> [Data excerpts]:
******

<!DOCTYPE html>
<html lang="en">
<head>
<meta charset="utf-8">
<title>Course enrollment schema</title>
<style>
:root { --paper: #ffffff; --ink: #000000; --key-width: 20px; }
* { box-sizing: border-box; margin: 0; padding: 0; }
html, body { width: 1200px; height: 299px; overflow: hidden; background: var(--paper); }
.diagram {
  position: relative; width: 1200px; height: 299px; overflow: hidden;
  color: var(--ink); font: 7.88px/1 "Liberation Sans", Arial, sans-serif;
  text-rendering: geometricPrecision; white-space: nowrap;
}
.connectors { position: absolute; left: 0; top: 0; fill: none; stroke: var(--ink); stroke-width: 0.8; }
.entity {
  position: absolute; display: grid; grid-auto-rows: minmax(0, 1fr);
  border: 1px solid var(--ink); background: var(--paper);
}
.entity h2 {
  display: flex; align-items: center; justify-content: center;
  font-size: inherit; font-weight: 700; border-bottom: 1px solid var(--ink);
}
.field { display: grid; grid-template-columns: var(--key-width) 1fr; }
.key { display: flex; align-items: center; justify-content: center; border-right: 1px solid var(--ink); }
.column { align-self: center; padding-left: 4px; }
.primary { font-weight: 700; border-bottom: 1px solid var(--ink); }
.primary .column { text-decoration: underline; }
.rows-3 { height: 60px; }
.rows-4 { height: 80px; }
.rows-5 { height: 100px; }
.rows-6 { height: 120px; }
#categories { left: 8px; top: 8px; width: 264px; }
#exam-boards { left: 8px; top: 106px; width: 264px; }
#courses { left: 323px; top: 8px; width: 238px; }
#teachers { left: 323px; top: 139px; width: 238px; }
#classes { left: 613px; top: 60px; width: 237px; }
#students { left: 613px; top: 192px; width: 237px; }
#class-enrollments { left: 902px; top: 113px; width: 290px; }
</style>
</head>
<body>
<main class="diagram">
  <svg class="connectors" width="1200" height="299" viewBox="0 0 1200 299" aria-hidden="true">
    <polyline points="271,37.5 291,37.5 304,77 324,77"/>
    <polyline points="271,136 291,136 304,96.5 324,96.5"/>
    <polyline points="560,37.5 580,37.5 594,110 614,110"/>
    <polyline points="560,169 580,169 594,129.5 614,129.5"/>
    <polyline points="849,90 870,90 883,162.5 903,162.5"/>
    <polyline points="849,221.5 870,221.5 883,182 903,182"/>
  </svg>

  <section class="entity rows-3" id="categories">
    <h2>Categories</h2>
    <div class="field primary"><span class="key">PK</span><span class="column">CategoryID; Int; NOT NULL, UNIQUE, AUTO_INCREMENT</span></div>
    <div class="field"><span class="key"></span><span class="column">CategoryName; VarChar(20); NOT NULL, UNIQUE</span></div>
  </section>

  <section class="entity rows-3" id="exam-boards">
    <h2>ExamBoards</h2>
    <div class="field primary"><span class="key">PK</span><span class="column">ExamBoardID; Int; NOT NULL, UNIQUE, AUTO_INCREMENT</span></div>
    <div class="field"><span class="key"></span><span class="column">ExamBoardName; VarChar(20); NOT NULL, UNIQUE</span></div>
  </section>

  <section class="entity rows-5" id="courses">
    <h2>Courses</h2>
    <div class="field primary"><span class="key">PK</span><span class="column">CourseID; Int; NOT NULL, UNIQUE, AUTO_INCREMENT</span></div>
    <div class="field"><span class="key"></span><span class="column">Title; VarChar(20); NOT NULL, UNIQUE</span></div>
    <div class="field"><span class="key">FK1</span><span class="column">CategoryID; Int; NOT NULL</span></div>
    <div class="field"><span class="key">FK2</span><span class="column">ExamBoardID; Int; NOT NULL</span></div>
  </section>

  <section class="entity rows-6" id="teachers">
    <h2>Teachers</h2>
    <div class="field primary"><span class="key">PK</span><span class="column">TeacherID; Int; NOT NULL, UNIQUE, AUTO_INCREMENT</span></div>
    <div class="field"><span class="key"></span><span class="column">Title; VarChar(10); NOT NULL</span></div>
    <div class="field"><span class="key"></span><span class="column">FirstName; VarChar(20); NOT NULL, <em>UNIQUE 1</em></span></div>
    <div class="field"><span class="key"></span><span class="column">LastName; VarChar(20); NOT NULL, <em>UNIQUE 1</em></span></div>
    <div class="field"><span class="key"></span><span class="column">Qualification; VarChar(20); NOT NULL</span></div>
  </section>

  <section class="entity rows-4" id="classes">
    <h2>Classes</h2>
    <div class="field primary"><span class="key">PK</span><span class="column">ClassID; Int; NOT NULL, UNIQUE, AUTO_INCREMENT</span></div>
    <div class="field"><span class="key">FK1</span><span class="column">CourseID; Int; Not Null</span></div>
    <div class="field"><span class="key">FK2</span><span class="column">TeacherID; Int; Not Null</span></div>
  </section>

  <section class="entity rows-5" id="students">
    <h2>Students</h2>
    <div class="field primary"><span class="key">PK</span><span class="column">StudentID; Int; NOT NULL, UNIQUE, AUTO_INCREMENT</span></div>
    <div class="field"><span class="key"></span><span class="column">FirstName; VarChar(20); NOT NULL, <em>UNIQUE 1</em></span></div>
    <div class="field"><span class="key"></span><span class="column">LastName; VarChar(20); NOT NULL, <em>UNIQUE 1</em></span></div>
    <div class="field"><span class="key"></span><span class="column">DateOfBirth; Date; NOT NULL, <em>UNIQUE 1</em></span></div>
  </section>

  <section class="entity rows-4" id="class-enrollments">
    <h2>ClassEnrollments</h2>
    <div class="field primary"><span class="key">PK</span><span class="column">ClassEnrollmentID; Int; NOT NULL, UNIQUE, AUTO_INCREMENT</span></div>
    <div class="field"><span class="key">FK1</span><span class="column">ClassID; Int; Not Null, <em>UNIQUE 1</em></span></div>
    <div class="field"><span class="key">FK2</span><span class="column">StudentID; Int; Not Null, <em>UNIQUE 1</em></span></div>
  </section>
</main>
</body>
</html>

******

> [The task]: Each line above that includes "center" should be shown.

> [Solution to this task]:
  display: flex; align-items: center; justify-content: center;
.key { display: flex; align-items: center; justify-content: center; border-right: 1px solid var(--ink); }
.column { align-self: center; padding-left: 4px; }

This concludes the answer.